The legal battle over the remains of one of the nation's most notorious cult leaders continued to play out Wednesday in a California courtroom as the body of Charles Manson continues to sit in a morgue.
A Kern County Superior Court Commissioner set a hearing on March 7 to decided what happens to Manson's body, part of a dispute that includes three people: Manson's alleged adopted son, Michael Brunner, his purported grandson, Jason Freeman, and pen pal Michael Channels, who collected and sold memorabilia of the man who masterminded a series of grisly murders in 1969.
"I know his spirit is already, um, up in heaven. And now we get a chance to lay his body to rest," Freeman told reporters Wednesday outside the courtroom in Bakersfield.
Freeman contends he's the rightful heir to Manson's body, and he says he has a positive view of the musician-turned-murder mastermind.
"I think we all have, you know good and bad in us," Freeman said Wednesday. "It all depends on what we choose to do."
The Manson estate, which could include lucrative rights to songs he wrote or to license his image, will be litigated in Los Angeles because that's where Manson lived when he was convicted, Superior Court Judge David Cowan ruled Friday. The decision about the body, however, will be made in Kern County, where Manson died at 83 in a Bakersfield hospital on Nov. 19.
Deputy Kern County Counsel Bryan Walters disclosed in court that "bodies are stacking up in the morgue" from methamphetamine and opioid overdoses and the coroner is in a hurry to dispose of Manson's corpse to make space.
Attorney Daniel Mortensen, who is representing Brunner, contends his client is in line to take control of the remains if two wills purportedly signed by Manson are deemed invalid. Brunner, 49, was born a little over a year before the infamous killings and was raised by his maternal grandparents and took their name.
Mortensen filed papers in court earlier this week that included a birth certificate and baptismal certificate for a Michael Manson, whose parents are listed as Charles Manson and Mary Brunner.
"He just wants to make sure that his portion of anything that happens and Mr. Manson's time on this earth is done in a dignified way if he's responsible for it," he told reporters Wednesday.
Freeman, who is the son of the late Charles Manson Jr., is also seeking the body. Channels, a longtime buddy of Manson and avid "murderabilia" collector and dealer, is listed in one will as executor of the Manson estate and sole beneficiary.
Mortensen said delivering the body to Channels would violate the wishes of his client and go against the public interest.

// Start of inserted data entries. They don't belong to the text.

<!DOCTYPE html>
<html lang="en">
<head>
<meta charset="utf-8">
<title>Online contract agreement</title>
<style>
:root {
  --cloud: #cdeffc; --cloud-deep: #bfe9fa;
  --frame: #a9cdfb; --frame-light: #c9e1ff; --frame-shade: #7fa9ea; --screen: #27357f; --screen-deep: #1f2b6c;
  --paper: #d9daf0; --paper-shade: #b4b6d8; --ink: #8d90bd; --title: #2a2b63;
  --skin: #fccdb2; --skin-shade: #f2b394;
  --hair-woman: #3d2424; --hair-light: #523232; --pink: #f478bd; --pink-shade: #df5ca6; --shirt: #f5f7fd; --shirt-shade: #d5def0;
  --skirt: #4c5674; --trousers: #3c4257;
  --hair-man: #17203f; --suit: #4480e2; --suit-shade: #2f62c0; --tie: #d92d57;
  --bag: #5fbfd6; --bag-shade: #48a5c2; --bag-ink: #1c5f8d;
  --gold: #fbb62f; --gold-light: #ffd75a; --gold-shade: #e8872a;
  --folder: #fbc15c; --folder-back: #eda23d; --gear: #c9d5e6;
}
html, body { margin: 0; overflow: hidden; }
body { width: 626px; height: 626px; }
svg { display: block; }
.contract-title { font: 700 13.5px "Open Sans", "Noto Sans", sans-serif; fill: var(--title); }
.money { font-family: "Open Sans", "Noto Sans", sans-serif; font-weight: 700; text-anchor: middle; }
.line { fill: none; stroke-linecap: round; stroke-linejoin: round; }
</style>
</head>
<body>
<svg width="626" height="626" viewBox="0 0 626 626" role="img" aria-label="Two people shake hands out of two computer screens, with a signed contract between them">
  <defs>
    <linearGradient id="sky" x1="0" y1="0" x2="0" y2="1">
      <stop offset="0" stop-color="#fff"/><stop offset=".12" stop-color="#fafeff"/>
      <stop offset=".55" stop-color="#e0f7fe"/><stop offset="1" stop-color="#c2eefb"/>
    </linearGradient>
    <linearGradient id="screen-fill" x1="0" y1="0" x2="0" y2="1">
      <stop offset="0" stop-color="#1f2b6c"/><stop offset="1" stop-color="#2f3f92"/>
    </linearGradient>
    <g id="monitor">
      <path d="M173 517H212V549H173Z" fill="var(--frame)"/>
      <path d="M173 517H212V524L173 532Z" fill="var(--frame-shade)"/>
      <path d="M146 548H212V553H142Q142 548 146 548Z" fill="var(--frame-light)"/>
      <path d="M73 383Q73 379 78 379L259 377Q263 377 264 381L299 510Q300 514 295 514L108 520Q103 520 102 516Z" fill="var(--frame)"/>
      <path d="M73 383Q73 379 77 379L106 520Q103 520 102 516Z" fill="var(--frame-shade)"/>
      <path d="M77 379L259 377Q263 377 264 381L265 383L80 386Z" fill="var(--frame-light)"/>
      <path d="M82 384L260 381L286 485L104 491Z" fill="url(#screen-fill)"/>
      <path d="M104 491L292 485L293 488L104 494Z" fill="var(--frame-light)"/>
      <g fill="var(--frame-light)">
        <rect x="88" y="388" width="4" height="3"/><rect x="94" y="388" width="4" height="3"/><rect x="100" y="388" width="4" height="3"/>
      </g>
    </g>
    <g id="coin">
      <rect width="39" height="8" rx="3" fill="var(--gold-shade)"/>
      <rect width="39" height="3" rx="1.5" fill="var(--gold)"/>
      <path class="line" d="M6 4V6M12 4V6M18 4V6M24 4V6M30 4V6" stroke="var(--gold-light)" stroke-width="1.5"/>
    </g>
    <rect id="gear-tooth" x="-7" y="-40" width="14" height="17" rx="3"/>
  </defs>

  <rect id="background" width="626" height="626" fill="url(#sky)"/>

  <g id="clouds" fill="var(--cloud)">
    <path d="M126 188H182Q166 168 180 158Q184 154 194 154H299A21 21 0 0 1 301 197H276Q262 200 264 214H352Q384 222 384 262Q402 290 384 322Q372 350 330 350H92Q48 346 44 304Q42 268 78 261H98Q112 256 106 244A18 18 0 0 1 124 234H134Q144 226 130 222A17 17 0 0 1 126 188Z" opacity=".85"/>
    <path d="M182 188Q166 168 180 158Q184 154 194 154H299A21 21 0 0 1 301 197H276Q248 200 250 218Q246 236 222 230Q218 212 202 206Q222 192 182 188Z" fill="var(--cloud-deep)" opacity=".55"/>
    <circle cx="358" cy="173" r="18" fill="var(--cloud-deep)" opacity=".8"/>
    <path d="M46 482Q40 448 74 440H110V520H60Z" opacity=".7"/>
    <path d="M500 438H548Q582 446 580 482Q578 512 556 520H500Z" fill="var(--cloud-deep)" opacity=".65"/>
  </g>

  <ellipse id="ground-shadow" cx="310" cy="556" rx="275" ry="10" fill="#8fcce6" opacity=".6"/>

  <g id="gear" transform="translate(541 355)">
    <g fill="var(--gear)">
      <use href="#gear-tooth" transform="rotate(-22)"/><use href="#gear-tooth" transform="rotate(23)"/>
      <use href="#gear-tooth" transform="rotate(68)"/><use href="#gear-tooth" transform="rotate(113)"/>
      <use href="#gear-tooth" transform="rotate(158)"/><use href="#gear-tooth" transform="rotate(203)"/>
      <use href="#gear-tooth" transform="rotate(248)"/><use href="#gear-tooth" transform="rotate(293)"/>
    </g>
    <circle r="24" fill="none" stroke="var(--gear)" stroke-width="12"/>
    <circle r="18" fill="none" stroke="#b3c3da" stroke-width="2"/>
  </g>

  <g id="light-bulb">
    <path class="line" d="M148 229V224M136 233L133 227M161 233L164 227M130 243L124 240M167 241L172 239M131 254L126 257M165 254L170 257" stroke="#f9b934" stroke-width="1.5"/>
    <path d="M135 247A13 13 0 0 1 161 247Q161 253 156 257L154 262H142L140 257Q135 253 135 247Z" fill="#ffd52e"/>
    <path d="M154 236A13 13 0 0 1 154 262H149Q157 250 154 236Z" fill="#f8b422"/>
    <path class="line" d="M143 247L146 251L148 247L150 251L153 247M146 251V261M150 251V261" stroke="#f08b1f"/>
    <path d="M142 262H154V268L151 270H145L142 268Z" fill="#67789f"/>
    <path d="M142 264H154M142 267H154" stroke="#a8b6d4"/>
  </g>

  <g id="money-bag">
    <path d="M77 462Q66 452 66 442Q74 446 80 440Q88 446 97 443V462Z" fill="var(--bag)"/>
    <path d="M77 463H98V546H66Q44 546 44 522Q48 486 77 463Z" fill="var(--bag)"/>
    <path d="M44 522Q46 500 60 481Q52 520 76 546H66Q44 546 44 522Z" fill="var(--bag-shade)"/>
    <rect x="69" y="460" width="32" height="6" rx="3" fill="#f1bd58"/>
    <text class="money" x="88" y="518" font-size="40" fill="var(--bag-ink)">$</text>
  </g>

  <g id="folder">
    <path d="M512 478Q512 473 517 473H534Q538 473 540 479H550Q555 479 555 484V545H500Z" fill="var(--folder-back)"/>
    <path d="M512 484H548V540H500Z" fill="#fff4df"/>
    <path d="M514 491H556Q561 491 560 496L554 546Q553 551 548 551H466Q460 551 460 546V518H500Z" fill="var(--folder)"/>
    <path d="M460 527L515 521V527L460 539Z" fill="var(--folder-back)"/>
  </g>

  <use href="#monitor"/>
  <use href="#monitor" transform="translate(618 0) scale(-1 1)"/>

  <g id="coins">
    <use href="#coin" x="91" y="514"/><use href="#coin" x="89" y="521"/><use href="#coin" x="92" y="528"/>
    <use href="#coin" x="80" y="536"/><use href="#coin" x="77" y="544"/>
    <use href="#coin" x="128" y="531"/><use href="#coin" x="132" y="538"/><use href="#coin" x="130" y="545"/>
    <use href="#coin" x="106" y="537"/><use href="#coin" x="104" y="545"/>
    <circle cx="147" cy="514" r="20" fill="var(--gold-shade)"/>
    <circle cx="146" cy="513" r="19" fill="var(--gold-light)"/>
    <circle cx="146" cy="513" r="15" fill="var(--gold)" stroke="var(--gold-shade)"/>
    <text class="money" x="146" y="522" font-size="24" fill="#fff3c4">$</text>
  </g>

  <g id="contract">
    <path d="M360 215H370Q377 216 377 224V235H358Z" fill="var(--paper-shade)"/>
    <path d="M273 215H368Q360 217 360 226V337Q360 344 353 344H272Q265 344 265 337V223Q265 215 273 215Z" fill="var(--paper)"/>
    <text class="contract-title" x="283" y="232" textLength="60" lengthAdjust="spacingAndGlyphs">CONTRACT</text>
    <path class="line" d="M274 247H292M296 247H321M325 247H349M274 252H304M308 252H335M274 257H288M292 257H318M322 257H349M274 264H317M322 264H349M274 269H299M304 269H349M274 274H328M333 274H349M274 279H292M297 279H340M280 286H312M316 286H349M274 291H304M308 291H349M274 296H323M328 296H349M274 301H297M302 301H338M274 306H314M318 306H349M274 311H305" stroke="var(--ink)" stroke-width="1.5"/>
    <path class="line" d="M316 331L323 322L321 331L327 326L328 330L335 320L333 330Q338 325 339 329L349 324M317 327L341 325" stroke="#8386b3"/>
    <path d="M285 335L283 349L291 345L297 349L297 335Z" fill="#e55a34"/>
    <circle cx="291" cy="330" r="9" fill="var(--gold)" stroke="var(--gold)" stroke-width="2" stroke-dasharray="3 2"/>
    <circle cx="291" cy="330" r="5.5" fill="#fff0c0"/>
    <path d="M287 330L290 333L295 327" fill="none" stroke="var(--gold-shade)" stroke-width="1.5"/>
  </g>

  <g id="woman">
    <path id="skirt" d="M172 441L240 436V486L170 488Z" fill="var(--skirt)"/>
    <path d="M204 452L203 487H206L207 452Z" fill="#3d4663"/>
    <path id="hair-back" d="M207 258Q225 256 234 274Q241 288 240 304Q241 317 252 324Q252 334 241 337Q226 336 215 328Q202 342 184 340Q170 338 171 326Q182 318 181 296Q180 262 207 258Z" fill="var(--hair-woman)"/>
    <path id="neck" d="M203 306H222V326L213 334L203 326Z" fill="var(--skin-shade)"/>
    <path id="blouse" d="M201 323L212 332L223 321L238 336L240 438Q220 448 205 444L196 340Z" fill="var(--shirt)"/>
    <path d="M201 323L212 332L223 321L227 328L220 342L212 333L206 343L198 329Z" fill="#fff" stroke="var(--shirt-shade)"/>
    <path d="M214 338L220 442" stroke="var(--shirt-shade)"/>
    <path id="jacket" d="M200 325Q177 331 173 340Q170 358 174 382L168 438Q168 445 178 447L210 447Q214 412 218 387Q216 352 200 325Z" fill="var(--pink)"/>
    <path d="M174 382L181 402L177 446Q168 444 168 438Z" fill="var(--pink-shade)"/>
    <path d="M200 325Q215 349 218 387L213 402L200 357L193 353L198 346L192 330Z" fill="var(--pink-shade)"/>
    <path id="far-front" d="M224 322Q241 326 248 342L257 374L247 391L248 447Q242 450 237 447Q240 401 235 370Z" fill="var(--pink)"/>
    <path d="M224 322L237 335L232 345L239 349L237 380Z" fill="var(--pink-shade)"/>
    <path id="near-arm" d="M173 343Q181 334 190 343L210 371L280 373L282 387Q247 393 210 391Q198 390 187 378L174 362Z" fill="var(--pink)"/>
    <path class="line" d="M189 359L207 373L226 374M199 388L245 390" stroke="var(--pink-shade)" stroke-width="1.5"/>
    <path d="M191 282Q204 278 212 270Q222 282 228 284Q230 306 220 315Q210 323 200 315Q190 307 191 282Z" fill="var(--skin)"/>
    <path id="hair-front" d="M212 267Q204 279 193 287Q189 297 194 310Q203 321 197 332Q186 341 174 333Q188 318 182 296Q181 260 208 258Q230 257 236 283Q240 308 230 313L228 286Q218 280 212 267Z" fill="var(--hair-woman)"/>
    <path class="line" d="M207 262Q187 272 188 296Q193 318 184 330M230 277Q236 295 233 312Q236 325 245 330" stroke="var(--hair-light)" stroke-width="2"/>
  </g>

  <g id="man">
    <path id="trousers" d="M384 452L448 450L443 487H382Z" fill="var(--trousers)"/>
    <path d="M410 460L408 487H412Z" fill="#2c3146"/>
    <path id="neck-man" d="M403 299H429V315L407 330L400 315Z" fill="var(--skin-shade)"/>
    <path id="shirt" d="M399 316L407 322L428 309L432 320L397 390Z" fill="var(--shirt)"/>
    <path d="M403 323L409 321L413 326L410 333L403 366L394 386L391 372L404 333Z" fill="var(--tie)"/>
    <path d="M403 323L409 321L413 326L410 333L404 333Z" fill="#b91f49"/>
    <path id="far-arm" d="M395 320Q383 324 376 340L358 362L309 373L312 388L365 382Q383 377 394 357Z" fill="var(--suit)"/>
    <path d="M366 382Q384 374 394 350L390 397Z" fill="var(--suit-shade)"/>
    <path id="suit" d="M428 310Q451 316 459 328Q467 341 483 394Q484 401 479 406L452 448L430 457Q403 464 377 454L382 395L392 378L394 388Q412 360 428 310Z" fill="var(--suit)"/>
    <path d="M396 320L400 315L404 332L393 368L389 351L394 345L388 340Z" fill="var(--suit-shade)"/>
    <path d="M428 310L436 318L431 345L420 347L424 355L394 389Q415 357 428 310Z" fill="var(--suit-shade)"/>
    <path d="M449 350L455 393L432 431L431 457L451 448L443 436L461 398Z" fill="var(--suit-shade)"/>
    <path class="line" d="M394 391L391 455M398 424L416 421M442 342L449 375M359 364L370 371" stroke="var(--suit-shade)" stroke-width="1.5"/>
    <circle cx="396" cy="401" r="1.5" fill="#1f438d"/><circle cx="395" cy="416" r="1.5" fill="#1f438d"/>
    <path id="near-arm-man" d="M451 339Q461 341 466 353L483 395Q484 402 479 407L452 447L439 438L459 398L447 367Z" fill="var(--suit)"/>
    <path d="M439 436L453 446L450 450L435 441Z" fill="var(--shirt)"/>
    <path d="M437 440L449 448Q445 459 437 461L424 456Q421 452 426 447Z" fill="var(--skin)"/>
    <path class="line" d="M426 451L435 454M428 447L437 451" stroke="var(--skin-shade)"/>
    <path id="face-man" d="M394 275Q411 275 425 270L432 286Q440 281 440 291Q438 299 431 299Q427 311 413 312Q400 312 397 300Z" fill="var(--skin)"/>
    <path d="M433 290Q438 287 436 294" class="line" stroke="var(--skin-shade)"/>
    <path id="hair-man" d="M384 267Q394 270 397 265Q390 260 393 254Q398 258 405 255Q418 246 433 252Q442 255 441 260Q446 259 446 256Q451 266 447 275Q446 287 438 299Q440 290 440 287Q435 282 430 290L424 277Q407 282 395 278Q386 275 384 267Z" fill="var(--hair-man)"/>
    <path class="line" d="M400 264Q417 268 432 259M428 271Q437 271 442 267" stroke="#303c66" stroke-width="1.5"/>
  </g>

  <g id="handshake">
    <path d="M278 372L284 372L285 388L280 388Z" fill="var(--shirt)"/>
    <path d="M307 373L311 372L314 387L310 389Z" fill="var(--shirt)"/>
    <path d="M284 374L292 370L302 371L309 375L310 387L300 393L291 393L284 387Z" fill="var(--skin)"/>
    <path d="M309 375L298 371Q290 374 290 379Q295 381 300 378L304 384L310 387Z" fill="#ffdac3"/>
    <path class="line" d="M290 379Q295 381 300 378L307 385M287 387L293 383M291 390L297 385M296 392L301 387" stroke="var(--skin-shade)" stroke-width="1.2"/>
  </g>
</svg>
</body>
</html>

"It cannot be ignored that Mr. Channels is a dealer in Manson memorabilia, with a public and macabre interest in the infamous crimes of (Manson) and a long history of sensationalizing and seeking to profit therefrom," Mortensen wrote.
Channels' layer, Matthew Chapman, told KERO-TV they have no comment on Wednesday's hearing.
Another purported son, Matthew Lentz, who claims he was fathered by Manson during a Wisconsin orgy, is listed in a will filed with the Kern County coroner that leaves everything to him as Manson's "one living child." Lentz has yet to file anything in court.
Walters has questioned the validity of both wills in court papers, adding the coroner's office has blood samples of Manson if a DNA test is needed to determine if Lentz is related.
The Associated Press contributed to this report.